** Given data **
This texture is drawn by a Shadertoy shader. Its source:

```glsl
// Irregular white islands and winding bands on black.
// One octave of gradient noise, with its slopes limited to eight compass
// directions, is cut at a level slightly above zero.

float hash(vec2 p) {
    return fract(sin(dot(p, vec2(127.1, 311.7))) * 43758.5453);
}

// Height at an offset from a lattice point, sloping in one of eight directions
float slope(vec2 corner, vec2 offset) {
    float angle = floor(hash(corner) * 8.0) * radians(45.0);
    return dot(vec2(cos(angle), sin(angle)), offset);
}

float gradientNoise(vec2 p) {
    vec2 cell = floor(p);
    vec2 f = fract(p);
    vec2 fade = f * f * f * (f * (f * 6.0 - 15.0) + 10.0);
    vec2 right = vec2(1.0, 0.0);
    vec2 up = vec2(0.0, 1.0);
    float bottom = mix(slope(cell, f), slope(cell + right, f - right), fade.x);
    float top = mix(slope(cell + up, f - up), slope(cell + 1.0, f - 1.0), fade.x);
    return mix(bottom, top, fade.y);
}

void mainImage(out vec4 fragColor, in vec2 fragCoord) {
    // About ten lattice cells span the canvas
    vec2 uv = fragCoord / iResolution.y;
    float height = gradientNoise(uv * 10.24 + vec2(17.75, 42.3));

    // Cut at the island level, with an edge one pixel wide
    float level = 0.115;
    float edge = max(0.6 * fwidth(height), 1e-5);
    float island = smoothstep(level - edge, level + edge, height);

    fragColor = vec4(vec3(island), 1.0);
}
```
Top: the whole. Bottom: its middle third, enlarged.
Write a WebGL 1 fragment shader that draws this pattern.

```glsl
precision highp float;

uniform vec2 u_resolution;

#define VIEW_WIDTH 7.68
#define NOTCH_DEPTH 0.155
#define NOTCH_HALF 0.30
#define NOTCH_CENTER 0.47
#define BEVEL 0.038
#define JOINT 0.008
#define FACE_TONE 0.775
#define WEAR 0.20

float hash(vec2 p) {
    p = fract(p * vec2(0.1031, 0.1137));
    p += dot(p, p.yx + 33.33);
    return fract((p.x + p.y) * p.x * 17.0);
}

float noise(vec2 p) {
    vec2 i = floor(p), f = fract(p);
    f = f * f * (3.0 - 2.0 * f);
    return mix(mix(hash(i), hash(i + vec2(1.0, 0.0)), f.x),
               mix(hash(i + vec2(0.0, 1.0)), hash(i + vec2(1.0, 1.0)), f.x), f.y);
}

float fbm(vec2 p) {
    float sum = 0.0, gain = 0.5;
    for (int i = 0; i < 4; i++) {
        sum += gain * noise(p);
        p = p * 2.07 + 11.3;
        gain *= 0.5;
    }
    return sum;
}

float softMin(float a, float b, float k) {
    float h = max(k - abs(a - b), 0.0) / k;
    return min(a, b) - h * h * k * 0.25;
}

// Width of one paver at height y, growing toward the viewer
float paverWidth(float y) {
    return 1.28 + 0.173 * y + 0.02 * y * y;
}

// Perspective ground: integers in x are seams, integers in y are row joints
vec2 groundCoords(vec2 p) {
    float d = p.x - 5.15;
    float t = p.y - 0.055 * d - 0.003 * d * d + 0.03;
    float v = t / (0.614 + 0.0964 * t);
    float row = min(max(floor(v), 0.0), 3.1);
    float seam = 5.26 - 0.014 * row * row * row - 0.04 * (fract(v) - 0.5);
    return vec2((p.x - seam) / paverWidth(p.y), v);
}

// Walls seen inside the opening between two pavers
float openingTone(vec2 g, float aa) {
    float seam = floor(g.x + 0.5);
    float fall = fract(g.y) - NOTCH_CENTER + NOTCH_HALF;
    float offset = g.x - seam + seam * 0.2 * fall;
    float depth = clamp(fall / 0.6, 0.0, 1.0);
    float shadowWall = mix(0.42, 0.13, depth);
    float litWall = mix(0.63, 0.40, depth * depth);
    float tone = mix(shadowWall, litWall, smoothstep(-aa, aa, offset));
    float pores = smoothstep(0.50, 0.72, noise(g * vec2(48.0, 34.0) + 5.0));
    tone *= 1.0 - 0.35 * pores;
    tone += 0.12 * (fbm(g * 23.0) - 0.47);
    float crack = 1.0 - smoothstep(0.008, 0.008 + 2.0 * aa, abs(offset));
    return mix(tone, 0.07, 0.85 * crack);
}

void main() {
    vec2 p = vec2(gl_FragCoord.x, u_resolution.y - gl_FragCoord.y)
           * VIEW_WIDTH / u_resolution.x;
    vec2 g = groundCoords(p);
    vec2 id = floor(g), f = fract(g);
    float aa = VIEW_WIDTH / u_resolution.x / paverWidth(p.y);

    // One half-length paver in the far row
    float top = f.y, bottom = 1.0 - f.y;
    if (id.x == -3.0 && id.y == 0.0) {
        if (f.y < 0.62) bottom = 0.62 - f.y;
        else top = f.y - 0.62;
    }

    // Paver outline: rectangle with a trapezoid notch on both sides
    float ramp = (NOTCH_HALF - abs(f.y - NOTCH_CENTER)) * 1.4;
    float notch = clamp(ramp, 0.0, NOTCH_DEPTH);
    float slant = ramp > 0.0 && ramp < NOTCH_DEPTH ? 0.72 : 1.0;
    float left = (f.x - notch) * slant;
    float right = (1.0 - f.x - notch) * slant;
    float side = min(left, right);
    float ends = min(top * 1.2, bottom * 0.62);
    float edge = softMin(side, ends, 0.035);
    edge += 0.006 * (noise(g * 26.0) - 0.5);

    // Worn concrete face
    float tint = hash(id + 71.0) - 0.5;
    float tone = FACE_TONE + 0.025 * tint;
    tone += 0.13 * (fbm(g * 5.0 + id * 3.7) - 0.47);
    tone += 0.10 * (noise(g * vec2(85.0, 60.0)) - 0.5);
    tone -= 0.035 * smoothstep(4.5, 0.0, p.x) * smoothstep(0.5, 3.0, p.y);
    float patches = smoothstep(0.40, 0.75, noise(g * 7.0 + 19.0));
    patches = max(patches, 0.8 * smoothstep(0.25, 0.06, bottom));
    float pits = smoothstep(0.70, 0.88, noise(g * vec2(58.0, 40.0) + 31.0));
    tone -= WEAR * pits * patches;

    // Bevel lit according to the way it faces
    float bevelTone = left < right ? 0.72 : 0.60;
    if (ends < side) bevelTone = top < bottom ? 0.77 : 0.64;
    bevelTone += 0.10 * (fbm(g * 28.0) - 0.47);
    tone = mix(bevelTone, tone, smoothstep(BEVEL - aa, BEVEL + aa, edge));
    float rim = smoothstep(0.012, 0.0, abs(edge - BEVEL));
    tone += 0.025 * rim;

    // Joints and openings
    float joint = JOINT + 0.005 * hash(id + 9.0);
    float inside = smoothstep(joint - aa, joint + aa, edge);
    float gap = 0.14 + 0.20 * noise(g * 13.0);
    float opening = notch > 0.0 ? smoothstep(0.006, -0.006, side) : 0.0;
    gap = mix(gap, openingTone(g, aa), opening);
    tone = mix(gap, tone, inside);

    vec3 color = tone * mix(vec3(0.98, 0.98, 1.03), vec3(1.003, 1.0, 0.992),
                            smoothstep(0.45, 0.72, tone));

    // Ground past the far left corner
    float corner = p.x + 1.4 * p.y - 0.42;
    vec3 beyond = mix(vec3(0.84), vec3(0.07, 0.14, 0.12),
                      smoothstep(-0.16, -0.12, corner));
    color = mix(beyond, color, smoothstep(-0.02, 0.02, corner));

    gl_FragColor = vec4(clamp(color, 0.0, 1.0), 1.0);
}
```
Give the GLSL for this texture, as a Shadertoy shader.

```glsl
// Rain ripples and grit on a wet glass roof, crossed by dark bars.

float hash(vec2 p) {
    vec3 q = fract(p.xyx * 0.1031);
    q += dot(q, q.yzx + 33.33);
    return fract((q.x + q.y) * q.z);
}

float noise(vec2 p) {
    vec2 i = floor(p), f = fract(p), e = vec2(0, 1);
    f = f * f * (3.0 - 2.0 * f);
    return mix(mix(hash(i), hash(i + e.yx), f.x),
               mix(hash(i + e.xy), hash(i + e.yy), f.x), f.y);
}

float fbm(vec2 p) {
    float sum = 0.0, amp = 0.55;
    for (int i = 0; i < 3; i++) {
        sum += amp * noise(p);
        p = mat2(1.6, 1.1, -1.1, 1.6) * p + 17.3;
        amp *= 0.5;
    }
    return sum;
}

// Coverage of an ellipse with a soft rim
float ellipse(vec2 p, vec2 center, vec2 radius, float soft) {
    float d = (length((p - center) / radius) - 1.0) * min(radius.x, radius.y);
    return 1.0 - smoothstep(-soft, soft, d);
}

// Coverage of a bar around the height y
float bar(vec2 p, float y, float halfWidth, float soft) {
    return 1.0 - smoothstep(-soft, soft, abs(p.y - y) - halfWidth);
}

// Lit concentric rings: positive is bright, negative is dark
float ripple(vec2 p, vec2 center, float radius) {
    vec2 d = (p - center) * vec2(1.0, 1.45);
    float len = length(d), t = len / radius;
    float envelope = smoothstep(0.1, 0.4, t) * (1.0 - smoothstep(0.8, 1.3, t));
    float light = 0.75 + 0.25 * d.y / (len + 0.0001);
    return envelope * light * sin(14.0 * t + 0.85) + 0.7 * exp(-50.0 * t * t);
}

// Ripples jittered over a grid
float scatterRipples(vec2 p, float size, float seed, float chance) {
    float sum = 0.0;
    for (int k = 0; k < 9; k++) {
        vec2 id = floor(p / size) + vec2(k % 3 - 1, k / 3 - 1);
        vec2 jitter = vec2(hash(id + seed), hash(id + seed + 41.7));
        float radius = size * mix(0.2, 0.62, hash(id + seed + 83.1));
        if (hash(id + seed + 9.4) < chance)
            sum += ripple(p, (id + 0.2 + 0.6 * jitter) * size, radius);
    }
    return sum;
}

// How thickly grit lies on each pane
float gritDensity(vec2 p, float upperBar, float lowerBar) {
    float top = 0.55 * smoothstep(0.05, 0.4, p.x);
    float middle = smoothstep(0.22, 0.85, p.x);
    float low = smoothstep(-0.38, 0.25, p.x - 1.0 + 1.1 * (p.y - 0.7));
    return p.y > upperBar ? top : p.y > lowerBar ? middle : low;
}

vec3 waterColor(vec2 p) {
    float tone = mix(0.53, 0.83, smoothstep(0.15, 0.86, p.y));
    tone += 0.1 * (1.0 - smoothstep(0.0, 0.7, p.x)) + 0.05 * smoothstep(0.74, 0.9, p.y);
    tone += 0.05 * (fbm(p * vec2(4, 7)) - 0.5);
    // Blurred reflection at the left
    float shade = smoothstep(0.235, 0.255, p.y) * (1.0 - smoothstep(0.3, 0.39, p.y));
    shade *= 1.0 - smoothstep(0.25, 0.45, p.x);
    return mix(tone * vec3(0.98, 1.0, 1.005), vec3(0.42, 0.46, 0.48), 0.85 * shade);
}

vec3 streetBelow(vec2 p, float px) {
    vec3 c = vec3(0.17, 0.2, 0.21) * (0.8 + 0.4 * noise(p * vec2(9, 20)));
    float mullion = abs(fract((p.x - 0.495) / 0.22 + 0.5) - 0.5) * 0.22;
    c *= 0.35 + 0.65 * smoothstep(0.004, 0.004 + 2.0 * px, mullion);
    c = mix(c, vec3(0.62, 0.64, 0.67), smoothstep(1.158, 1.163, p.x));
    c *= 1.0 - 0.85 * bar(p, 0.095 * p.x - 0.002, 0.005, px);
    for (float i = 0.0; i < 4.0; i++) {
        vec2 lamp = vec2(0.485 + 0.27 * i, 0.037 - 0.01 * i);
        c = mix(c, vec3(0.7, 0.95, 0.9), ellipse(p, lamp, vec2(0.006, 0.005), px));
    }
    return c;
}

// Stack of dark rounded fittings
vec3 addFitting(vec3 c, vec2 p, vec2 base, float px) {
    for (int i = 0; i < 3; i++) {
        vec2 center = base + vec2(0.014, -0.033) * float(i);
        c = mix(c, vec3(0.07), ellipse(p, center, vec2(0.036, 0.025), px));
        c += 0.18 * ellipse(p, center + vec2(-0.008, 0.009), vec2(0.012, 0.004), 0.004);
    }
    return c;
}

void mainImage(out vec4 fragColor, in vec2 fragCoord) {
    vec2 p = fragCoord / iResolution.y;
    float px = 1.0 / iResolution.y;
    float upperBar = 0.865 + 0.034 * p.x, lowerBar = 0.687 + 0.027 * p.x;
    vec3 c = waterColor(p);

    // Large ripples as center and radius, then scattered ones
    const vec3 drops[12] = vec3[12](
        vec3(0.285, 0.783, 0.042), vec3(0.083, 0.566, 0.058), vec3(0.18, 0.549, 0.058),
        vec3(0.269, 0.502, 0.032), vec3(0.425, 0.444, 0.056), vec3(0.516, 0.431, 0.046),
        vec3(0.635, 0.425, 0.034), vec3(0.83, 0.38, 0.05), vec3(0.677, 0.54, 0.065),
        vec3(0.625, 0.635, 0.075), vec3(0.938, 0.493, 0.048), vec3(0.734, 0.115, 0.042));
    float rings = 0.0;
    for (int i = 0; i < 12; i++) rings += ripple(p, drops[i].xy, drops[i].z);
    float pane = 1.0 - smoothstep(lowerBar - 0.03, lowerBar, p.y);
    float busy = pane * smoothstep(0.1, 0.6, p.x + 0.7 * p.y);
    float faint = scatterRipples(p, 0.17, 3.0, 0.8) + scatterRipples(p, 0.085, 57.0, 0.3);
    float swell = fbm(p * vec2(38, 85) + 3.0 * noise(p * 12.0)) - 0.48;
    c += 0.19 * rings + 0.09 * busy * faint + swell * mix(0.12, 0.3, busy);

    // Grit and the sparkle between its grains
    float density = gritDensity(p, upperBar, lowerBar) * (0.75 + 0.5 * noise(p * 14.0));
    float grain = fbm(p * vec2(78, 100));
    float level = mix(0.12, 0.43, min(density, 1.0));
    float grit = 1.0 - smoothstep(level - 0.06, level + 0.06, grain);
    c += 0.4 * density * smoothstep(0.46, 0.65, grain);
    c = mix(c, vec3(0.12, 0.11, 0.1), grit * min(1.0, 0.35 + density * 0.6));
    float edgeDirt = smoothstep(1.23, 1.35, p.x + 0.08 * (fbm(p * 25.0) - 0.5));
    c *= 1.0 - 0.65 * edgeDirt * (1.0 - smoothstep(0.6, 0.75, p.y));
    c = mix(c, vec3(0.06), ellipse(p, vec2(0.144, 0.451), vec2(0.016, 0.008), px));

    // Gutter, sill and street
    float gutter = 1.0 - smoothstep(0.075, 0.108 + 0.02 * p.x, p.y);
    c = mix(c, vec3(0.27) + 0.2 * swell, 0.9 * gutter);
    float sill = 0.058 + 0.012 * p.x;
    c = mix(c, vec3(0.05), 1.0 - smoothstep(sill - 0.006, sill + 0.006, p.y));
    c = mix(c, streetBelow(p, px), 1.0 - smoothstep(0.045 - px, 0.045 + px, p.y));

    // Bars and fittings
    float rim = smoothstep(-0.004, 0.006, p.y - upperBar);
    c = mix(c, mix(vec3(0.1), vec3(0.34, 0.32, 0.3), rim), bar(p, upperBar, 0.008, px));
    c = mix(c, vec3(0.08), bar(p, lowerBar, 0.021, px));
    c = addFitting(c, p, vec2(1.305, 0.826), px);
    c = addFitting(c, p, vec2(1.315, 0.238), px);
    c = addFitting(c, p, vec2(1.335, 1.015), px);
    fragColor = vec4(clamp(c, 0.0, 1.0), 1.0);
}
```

** Exercise aim **
For this exercise, return every line from the data that holds the string "lowerBar".

** Exercise result **
float gritDensity(vec2 p, float upperBar, float lowerBar) {
    return p.y > upperBar ? top : p.y > lowerBar ? middle : low;
    float upperBar = 0.865 + 0.034 * p.x, lowerBar = 0.687 + 0.027 * p.x;
    float pane = 1.0 - smoothstep(lowerBar - 0.03, lowerBar, p.y);
    float density = gritDensity(p, upperBar, lowerBar) * (0.75 + 0.5 * noise(p * 14.0));
    c = mix(c, vec3(0.08), bar(p, lowerBar, 0.021, px));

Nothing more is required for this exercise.